|Periodic Paper Benefit Statements||Plan years beginning after December 31, 2025||A paper benefit statement must be provided once per year for an individual account and at least every three calendar years for a defined benefit plan (unless the plan follows the DOL electronic delivery rules or the participant /beneficiary requests electronic statements).|
|Recovery of Overpayments||Date of enactment||Retirement plan fiduciaries have statutory discretion over whether to seek recoupment of overpayments from participants. The Plan Sponsor is not required to make up overpayments under certain circumstances. In addition, if a plan seeks recovery of overpayments, certain restrictions and employee protections will apply, including no recoupment of interest from participants, limits on recoupment from future benefit payments in excess of 10% of the payments, and notification within three years of the overpayment (except in cases of misrepresentation). Overpayments that have been rolled over and not repaid will still be treated as eligible rollover distributions.|
|Employee Plans Compliance Resolution System (EPCRS)||Date of enactment||EPCRS expands the ability of plans to self-correct certain failures, including plan loan failures and any eligible inadvertent failure (a failure that occurs in spite of having practices and procedures to comply with the applicable Internal Revenue Code requirement violated).|
|Safe Harbor Corrections for Automatic Enrollment and Automatic Escalation Failures||2024||The Act offers palatable safe harbor fixes for plans that fail to timely auto enroll employees or escalate salary deferrals.|
|Retirement Savings Lost and Found||Within 2 years of enactment||The DOL is directed to establish an online searchable database within two years that will allow a participant or beneficiary to search for contact information for plan administrators of plans in which the participant or beneficiary may have a benefit. Plans will be required to share information with the DOL to be included in the database.|
|Streamline Notice Requirements to Unenrolled Employees||Plan years beginning after December 31, 2022||Plans will no longer need to provide certain notices to employees who have not elected to enroll. Instead, plans will be required to provide an annual notice reminding the employee of eligibility to participate in the plan and include any deadlines to enroll.|
|403(b) Plan Investments||Date of enactment||403(b) plans are permitted to invest in collective investment trusts, which are often available at a lower cost than mutual funds. However, corresponding changes in applicable securities laws were not included in the Act which means that further legislative action is likely necessary before 403(b) plans may take advantage of this change.|
|Changes to Family Attribution Rules||2024||Spousal ownership attribution rules will not apply to spouses with separate businesses in community property states. Ownership attribution rules will not apply to minor children. This change will affect the control group rules, which can be a complex analysis for individuals who own multiple trades or businesses.|
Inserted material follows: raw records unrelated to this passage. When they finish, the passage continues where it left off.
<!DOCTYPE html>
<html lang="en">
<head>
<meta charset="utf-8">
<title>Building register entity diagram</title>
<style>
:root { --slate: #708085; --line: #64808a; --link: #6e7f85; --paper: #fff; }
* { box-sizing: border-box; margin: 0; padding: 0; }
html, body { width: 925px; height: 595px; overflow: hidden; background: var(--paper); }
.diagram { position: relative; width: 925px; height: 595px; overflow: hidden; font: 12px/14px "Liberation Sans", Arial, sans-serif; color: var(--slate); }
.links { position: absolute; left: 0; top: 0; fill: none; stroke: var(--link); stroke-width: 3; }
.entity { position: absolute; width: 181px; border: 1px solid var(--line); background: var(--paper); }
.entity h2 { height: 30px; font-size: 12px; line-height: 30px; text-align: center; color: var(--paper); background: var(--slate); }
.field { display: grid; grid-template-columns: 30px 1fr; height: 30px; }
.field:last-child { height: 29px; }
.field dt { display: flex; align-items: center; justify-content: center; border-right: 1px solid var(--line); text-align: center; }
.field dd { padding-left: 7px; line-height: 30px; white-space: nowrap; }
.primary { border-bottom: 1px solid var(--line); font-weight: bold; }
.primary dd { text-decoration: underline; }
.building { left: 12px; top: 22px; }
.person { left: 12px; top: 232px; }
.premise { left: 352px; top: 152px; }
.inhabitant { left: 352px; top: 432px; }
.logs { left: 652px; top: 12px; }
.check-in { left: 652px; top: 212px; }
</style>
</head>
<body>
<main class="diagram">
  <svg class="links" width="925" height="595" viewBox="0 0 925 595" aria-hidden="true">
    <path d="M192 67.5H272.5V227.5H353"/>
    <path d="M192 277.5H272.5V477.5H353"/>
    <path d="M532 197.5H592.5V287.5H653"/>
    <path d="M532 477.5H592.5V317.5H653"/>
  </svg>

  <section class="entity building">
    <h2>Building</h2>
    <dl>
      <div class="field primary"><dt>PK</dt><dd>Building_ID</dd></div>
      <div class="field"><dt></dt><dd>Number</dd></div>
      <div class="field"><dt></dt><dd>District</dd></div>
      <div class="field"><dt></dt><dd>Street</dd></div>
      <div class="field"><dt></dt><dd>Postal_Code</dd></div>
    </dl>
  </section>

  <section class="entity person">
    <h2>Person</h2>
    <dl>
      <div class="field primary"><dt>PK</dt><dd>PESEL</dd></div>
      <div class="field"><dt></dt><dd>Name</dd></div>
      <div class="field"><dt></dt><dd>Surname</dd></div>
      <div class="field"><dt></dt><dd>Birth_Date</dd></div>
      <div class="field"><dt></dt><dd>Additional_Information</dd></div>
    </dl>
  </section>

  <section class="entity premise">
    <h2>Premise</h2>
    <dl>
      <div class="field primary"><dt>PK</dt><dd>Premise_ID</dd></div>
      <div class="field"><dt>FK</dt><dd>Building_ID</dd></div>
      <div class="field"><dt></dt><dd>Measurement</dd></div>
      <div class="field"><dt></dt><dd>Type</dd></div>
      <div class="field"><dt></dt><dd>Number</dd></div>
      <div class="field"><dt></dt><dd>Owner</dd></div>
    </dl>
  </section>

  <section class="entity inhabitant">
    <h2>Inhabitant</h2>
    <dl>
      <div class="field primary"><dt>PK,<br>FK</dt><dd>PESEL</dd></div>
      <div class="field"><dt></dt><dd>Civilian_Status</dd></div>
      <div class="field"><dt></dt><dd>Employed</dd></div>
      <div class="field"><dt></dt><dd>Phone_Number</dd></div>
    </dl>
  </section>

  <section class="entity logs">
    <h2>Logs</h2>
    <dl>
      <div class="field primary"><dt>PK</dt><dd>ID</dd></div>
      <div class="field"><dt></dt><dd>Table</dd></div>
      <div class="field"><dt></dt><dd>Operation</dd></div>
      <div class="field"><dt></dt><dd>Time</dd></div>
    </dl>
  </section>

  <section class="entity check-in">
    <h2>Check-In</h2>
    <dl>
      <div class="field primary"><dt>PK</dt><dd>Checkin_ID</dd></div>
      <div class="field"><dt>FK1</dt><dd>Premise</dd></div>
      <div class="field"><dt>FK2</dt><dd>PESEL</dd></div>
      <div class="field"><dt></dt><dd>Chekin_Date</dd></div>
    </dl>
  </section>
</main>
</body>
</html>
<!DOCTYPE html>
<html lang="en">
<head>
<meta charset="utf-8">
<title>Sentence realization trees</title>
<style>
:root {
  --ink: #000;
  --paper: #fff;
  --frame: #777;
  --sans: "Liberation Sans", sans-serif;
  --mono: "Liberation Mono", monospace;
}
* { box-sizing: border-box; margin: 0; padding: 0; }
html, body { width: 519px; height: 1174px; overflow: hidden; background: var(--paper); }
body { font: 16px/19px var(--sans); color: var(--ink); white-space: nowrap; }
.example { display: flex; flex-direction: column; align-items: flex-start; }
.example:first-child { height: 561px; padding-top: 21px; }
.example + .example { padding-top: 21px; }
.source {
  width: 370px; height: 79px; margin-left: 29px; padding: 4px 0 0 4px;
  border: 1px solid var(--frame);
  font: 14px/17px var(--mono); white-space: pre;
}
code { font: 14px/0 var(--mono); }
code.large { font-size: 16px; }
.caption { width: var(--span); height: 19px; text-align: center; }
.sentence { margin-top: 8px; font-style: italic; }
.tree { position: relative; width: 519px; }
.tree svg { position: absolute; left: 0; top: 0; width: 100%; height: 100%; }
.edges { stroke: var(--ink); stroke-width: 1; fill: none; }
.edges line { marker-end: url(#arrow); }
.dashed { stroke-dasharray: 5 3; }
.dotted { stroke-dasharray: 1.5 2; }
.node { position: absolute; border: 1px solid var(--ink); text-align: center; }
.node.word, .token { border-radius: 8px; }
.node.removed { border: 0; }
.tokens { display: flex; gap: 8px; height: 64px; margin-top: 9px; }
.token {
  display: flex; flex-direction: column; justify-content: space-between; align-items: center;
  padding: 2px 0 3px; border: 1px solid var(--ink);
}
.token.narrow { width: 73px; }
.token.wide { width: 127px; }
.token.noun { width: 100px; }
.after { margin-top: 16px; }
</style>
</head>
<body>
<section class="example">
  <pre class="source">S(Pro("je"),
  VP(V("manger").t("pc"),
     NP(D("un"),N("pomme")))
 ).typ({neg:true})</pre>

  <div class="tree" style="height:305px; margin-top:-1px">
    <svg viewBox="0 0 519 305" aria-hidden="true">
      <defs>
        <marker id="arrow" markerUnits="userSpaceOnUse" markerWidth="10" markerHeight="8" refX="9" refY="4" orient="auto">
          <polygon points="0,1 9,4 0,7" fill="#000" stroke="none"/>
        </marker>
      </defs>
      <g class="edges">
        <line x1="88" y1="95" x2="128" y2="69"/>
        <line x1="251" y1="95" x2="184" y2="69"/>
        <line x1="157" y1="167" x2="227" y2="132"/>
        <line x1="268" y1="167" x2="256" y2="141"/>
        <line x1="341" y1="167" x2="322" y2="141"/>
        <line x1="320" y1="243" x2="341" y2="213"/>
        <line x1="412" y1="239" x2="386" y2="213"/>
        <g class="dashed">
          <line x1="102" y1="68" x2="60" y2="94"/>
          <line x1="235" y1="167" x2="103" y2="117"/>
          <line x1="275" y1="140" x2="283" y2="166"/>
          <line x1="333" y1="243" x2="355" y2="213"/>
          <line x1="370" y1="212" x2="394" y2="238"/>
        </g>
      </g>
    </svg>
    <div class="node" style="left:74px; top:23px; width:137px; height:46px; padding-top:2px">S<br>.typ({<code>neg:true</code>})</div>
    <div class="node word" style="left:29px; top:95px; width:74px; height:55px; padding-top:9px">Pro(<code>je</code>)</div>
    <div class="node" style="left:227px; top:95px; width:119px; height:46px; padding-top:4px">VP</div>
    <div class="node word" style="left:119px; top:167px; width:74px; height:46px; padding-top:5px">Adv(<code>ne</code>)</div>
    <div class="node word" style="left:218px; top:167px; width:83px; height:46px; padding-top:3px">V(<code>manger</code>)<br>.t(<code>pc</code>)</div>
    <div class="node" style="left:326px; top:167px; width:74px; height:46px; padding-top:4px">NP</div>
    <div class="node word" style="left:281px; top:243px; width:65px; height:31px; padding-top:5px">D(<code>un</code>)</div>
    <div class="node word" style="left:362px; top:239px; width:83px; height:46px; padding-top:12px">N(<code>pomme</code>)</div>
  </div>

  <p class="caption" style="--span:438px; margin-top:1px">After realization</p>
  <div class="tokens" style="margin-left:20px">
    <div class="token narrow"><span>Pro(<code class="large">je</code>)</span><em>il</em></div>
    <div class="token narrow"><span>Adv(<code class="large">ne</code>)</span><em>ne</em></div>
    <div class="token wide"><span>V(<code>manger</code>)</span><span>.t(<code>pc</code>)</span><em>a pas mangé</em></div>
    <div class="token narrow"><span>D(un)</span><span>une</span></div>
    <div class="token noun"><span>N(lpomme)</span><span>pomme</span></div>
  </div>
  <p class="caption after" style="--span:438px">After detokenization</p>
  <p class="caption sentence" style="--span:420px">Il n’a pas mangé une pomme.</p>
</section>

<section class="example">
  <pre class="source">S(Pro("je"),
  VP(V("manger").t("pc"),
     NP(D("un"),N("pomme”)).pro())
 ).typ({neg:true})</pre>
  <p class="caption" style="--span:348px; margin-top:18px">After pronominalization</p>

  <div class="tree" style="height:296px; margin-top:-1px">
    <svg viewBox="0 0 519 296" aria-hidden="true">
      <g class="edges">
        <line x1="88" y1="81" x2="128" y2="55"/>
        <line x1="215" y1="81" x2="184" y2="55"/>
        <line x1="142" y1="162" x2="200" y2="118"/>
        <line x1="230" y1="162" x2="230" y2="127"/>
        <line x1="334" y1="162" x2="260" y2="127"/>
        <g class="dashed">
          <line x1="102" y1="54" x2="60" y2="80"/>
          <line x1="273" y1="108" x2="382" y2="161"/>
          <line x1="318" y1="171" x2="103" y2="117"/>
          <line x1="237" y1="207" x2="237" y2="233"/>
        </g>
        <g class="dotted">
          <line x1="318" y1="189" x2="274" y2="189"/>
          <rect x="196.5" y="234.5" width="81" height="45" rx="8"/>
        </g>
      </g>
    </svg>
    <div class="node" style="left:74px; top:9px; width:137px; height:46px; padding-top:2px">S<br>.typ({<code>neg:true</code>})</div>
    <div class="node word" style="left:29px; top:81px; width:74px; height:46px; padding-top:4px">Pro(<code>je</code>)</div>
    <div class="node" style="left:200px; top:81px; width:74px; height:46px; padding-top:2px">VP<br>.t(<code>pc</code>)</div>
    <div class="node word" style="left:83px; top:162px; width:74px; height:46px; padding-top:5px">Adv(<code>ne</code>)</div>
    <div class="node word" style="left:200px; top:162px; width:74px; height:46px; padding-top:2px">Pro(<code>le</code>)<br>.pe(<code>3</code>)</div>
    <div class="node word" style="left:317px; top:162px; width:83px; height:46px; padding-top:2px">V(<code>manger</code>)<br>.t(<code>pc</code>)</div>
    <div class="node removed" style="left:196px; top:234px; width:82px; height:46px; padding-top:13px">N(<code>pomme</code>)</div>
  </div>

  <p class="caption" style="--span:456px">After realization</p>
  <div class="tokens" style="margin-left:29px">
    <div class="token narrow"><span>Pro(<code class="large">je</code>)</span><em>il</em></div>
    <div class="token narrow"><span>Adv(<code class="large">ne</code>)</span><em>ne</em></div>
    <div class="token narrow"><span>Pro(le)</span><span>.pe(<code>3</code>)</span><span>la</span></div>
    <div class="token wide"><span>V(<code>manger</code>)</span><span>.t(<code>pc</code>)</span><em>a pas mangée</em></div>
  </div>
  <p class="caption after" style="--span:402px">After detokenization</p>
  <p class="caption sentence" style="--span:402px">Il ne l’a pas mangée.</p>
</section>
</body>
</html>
|TopHeavy Requirements||P lan years beginning in 2024||Defined contribution plans that cover otherwise excludable employees (i.e., those under age 21 or who have not completed a year of service) are not required to provide top-heavy minimum allocations to early plan entrants for plan years beginning in 2024.|
|Expansion of 1042 Elections||2028||Beginning in 2028, owners of an Scorporation maydefer recognizing taxable income on the sale of company stock to an ESOP that owns at least 30% of the corporation’s stock if sales proceeds are reinvested into qualified replacement property. However, unlike C- corporations, only 10% of the proceeds of the sale to an S corporation ESOP may be deferred.|
A few Other Tidbits from the IRS and DOL
- The IRS is instructed to issue guidance within two years to improve the rollover process for retirement plans
- The DOL is reviewing fiduciary standards for annuity purchases associated with pension risk transfers
- The DOL is looking at improving fee disclosures within the next three years
- The IRS and DOL have been charged with issuing regulations for consolidating various plan notices within the next two years
Questions or concerns about the new legislation? Contact your financial advisor or BPAS Participant Services.
We are providing this summary to our clients as a courtesy based on our understanding of the new legislation. We have tried to be as thorough as possible summarizing the provisions we believe are most likely to impact our clients, partners, and services. We reserve the right to update any of the above information above based on our continued review of the legislation and/or clarifying guidance that may be issued.